THE INPUT:
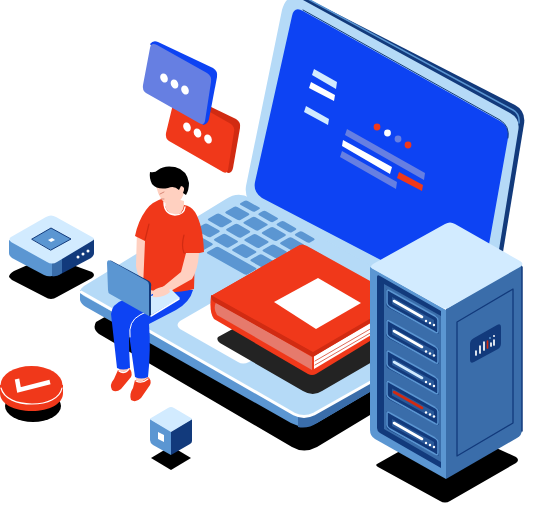
<!DOCTYPE html>
<html lang="en">
<head>
<meta charset="utf-8">
<title>Online learning workspace</title>
<style>
:root{--ink:#000;--paper:#fff;--blue:#0d43f3;--navy:#123a7c;--steel:#3a6daa;--sky:#5b96d2;--mist:#b5daf7;--ice:#d2ebff;--violet:#667fe2;--red:#f0381a;--deep-red:#d12b12;--pink:#e67a6c;--skin:#ffd0c0;--char:#232323}
html,body{margin:0;background:var(--paper);overflow:hidden}
svg{display:block;width:557px;height:507px}
.ink{fill:var(--ink)}.paper{fill:var(--paper)}.blue{fill:var(--blue)}.navy{fill:var(--navy)}.steel{fill:var(--steel)}.sky{fill:var(--sky)}.mist{fill:var(--mist)}.ice{fill:var(--ice)}.violet{fill:var(--violet)}.red{fill:var(--red)}.deep-red{fill:var(--deep-red)}.pink{fill:var(--pink)}.skin{fill:var(--skin)}.char{fill:var(--char)}
.line{fill:none;stroke-linecap:round;stroke-linejoin:round}
.line-paper{stroke:var(--paper)}.line-navy{stroke:var(--navy)}.line-blue{stroke:var(--blue)}.line-red{stroke:var(--deep-red)}.line-ice{stroke:var(--ice)}.line-sky{stroke:var(--sky)}
</style>
</head>
<body>
<svg viewBox="0 0 557 507" role="img" aria-label="Person working on a giant laptop beside a server, a book and floating devices">
<defs>
  <g id="key-row">
    <rect width="17" height="13" rx="2"/><rect x="21" width="17" height="13" rx="2"/><rect x="42" width="17" height="13" rx="2"/><rect x="63" width="17" height="13" rx="2"/><rect x="84" width="17" height="13" rx="2"/>
  </g>
  <g id="drive">
    <path class="navy" d="M386 291Q386 288 389 290L436 316Q439 318 439 321V332Q439 335 436 333L389 308Q386 306 386 303Z"/>
    <path class="line line-sky" d="M387 291Q387 289 390 291L435 316Q438 318 438 320V331Q438 334 435 332L390 307Q387 305 387 303Z" stroke-width="1.5"/>
    <path class="sky" d="M392 297L434 320V327L392 304Z" opacity=".35"/>
    <circle class="paper" cx="426" cy="321" r="1.2"/><circle class="paper" cx="430" cy="323" r="1.2"/><circle class="paper" cx="434" cy="325" r="1.2"/>
  </g>
  <g id="typing-dots">
    <ellipse cx="164" cy="78" rx="3.6" ry="4.8" transform="rotate(-25 164 78)"/><ellipse cx="174.500" cy="84" rx="3.6" ry="4.8" transform="rotate(-25 174.500 84)"/><ellipse cx="185" cy="90" rx="3.6" ry="4.8" transform="rotate(-25 185 90)"/>
  </g>
</defs>

<g id="ground-shadows" class="ink">
  <path d="M96 322Q92 329 99 334L292 447Q304 454 317 447L380 409V350L300 400L110 314Z"/>
  <path d="M9 277Q9 274 14 271L48 256L92 272Q96 275 92 278L57 297Q51 301 45 297L12 280Z"/>
  <ellipse cx="33" cy="406" rx="28" ry="16"/>
  <path d="M151 458L171 446L191 458L171 470Z"/>
  <path d="M377 464L446 425L516 457Q520 460 516 463L450 501Q445 504 440 501L378 467Q375 465 377 464Z"/>
</g>

<g id="laptop-screen">
  <path class="navy" d="M296 0H310L515 105Q526 111 524 124L503 252L470 260Z"/>
  <path class="line line-sky" d="M308 -1L513 110Q520 114 519 123" stroke-width="1.5"/>
  <path class="mist" d="M287 0H303L510 113Q521 119 518 132L497 262L390 280L255 206Q244 199 246 186L282 10Q284 3 287 0Z"/>
  <path class="blue" d="M292 16Q294 6 303 11L500 121Q510 127 508 138L488 250L400 270L262 198Q253 192 255 182Z"/>
  <path class="line line-navy" d="M303 10L500 120Q510 126 508 138" stroke-width="1"/>
  <g id="code-lines">
    <path class="ice" d="M314 69L337 82L336 89L312 75ZM306 106L329 119L328 125L304 112Z"/>
    <path class="paper" d="M311 82L335 95L334 101L309 88ZM343 140L392 167L390 174L342 146Z"/>
    <path class="violet" d="M347 129L425 173L424 180L345 135ZM342 151L397 182L396 189L340 157Z"/>
    <path class="red" d="M399 172L423 185L422 191L397 178Z"/>
    <circle class="red" cx="377" cy="127" r="3.4"/><circle class="paper" cx="387.500" cy="133" r="3.4"/><circle class="violet" cx="398" cy="139" r="3.4"/><circle class="red" cx="408" cy="145" r="3.4"/>
  </g>
</g>

<g id="laptop-base">
  <path class="sky" d="M80 290V300Q81 304 86 307L291 423Q304 430 317 423L380 386V360L300 400Z"/>
  <path class="steel" d="M298 410V427Q308 429 317 423L380 386V372Z"/>
  <path class="mist" d="M84 286L226 199Q238 191 250 198L390 276V371L314 414Q304 419 294 413L84 296Q77 291 84 286Z"/>
  <path class="line line-paper" d="M81 292L294 414Q304 419 314 414L376 379" stroke-width="3"/>
  <path class="paper" d="M180 321L232 291Q236 289 240 291L307 329L249 362Q243 365 238 362L180 329Q175 325 180 321Z"/>
  <g id="keyboard" class="sky" transform="matrix(.87 .49 -.87 .5 246 200)">
    <rect width="17" height="8" rx="2"/><rect x="21" width="17" height="8" rx="2"/><rect x="42" width="17" height="8" rx="2"/><rect x="63" width="17" height="8" rx="2"/>
    <use href="#key-row" y="12"/><use href="#key-row" x="-3" y="29"/><use href="#key-row" y="46"/>
    <rect y="63" width="26" height="13" rx="2"/><rect x="30" y="63" width="46" height="13" rx="2"/>
  </g>
</g>

<g id="book">
  <path class="char" d="M218 337L240 325L372 332V362L322 391Q313 397 303 391L220 343Q216 340 218 337Z"/>
  <path class="red" d="M211 296L300 245L388 293V330L316 374Q312 376 308 374L214 319Q209 312 211 296Z"/>
  <path class="pink" d="M216 302L312 357V370L217 315Q213 309 216 302Z"/>
  <path class="paper" d="M314 356L388 313V325L314 369Z"/>
  <path class="line line-red" d="M315 361L372 328M315 365L372 332" stroke-width=".7"/>
  <path class="red" d="M211 296L298 246Q302 243 307 246L390 292V309L313 354L213 299Z"/>
  <path class="deep-red" d="M211 295L313 352L390 307V311L313 357L214 302Q211 300 211 295Z"/>
  <path class="paper" d="M274 302L318 278L361 303L316 329Z"/>
</g>

<g id="server">
  <path class="sky" d="M370 267L446 310V479L375 439Q370 436 370 430Z"/>
  <path class="steel" d="M446 309L522 264V430Q522 435 517 438L446 479Z"/>
  <path class="ice" d="M373 264L445 224Q450 221 455 224L520 261Q525 264 520 267L450 307Q446 310 441 307L373 269Q369 267 373 264Z"/>
  <path class="line line-navy" d="M522 267V431" stroke-width="1.5"/>
  <path class="navy" d="M377 277Q377 274 380 276L441 311V468L380 433Q377 431 377 428Z"/>
  <path class="steel" d="M384 284L441 316V462L384 429Z"/>
  <g id="drives">
    <use href="#drive"/><use href="#drive" y="30.500"/><use href="#drive" y="61"/><use href="#drive" y="91.500"/><use href="#drive" y="122"/>
  </g>
  <g class="line" stroke-width="2.600">
    <path class="line-paper" d="M394 301L422 317M394 331L422 347M394 423L422 439"/>
    <path class="line-ice" d="M394 362L422 378"/>
    <path class="line-red" d="M394 392L422 408"/>
  </g>
  <path class="line line-navy" d="M457 322L513 289V423L457 456Z" stroke-width="1.3"/>
  <path class="navy" d="M470 344Q470 340 474 338L497 325Q501 323 501 327V343Q501 347 498 349L474 362Q470 364 470 360Z"/>
  <path class="line line-paper" d="M476 355V351M480 353V346M484 350V342M491 346V343M494 345V340" stroke-width="1.7"/>
  <path class="line line-red" d="M487.500 348V341" stroke-width="1.7"/>
  <circle class="paper" cx="494" cy="336" r="1"/><circle class="sky" cx="490" cy="338" r="1"/>
</g>

<g id="chat-bubbles">
  <g id="red-bubble">
    <path class="deep-red" d="M180 92L236 119Q241 122 240 128L233 168Q232 173 228 173L220 168Z"/>
    <path class="red" d="M174 100Q176 93 182 96L231 124Q235 127 234 132L228 170Q227 174 223 172L169 141Q165 138 166 133Z"/>
    <use href="#typing-dots" class="paper" x="23" y="49"/>
  </g>
  <g id="violet-bubble">
    <path class="blue" d="M150 44Q153 40 158 42L213 68Q218 71 217 77L209 119Q208 124 203 125Z"/>
    <path class="violet" d="M150 48Q151 42 157 45L207 73Q212 76 211 82L205 121Q204 126 199 123L146 93Q142 90 143 85Z"/>
    <use href="#typing-dots" class="paper"/>
  </g>
</g>

<g id="student">
  <g id="legs">
    <path class="skin" d="M119 364L129 364V376L119 377ZM136 373L147 373V383L136 386Z"/>
    <path class="blue" d="M149 286L193 290Q190 302 176 310L149 324Q151 350 148 377Q141 380 135 377L129 334Q129 352 130 368Q123 371 117 368L111 314Q112 304 123 300Z"/>
    <path class="line line-paper" d="M130 337Q128 321 140 315L172 299" stroke-width="1"/>
    <path class="red" d="M118 370Q123 375 129 368Q133 372 131 377L121 389Q116 393 112 390Q109 385 114 379ZM135 380Q142 384 148 377Q152 380 150 385L141 398Q136 403 131 400Q129 394 133 388Z"/>
    <path class="line line-paper" d="M119 371Q124 375 129 369M136 381Q142 384 148 379" stroke-width="1.2"/>
  </g>
  <path class="skin" d="M137 230L150 232L146 272L158 291L149 296Q137 276 136 266Z"/>
  <path class="skin" d="M166 196L184 201L184 213Q174 219 165 211Z"/>
  <path class="red" d="M164 198Q151 202 146 210Q138 221 135 236L145 241L143 288Q166 296 194 289L195 254L204 252Q203 225 195 212Q191 206 184 205Q183 215 174 215Q164 212 164 198Z"/>
  <path class="line line-paper" d="M164 202Q164 214 175 215Q184 215 185 207" stroke-width="1.4"/>
  <path class="line line-red" d="M145 240L149 224M184 235Q181 246 184 253L195 254" stroke-width="1.2"/>
  <path class="skin" d="M186 253L199 253Q198 270 192 279L169 292L156 297L152 292L164 286L181 272Z"/>
  <g id="head">
    <path class="skin" d="M156 184Q163 178 181 181L184 184Q187 187 184 192Q183 199 177 203Q168 207 162 200Q157 193 156 184Z"/>
    <path class="ink" d="M150 172Q155 173 158 170Q164 165 175 167Q187 170 189 183Q189 190 186 195L183 193Q186 187 181 186L179 190Q174 185 168 188Q157 190 152 184Q149 178 150 172Z"/>
    <path class="line" d="M160 194L164 192M161 199L164 199" stroke="#d98878" stroke-width="1"/>
  </g>
  <g id="small-laptop">
    <path class="ice" d="M151 296L171 289L180 298L151 315Z"/>
    <path class="line line-paper" d="M151 316L179 299" stroke-width="1.5"/>
    <path class="navy" d="M110 260L149 281Q152 283 151 287V315L149 316Z"/>
    <path class="sky" d="M107 263Q107 259 111 261L147 281Q149 282 149 285V316L110 294Q108 293 108 290Z"/>
  </g>
  <path class="skin" d="M153 291Q160 286 168 287L170 292Q164 298 153 297Z"/>
</g>

<g id="router">
  <path class="sky" d="M9 240L52 262V276Q48 277 44 275L12 258Q9 256 9 253Z"/>
  <path class="navy" d="M52 262L94 239V253Q94 256 91 258L59 275Q55 277 52 276Z"/>
  <path class="steel" d="M52 262L62 257V273Q56 277 52 276Z"/>
  <path class="ice" d="M11 237L46 217Q51 214 56 217L92 237Q96 239 92 241L57 262Q52 265 47 262L11 242Q8 239 11 237Z"/>
  <path class="sky" d="M32 239L51 228L71 239L51 250Z"/>
  <path class="line line-navy" d="M32 239L51 228L71 239L51 250Z" stroke-width="1"/>
  <path class="paper" d="M48 240L52 238L55 240L51 242Z"/>
  <g class="paper"><circle cx="78" cy="257" r="1.500"/><circle cx="83" cy="254" r="1.500"/><circle cx="88" cy="251" r="1.500"/></g>
</g>

<g id="check-badge">
  <path class="red" d="M0 385H63V393C63 404 49 411 32 411C14 411 0 404 0 393Z"/>
  <ellipse class="red" cx="31.500" cy="385" rx="31" ry="19"/>
  <path class="line line-paper" d="M1 388C4 399 17 404 32 404C48 404 60 398 62 388" stroke-width="1.200"/>
  <path class="line line-paper" d="M17 379L19 390L50 382" stroke-width="4.500" style="stroke-linecap:butt;stroke-linejoin:miter"/>
</g>

<g id="cube">
  <path class="sky" d="M150 419L171 431V455L153 445Q150 443 150 440Z"/>
  <path class="navy" d="M171 431L192 419V441Q192 443 190 444L171 455Z"/>
  <path class="ice" d="M151 418L168 408Q171 406 174 408L191 418Q193 419 191 420L171 432L151 420Q149 419 151 418Z"/>
  <path class="paper" d="M158 432L164 435V442L158 439Z"/>
</g>
</svg>
</body>
</html>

WORK ORDER: The result should be every line that contains "transform", copied from the entries.

TASK RESPONSE:
    <ellipse cx="164" cy="78" rx="3.6" ry="4.8" transform="rotate(-25 164 78)"/><ellipse cx="174.500" cy="84" rx="3.6" ry="4.8" transform="rotate(-25 174.500 84)"/><ellipse cx="185" cy="90" rx="3.6" ry="4.8" transform="rotate(-25 185 90)"/>
  <g id="keyboard" class="sky" transform="matrix(.87 .49 -.87 .5 246 200)">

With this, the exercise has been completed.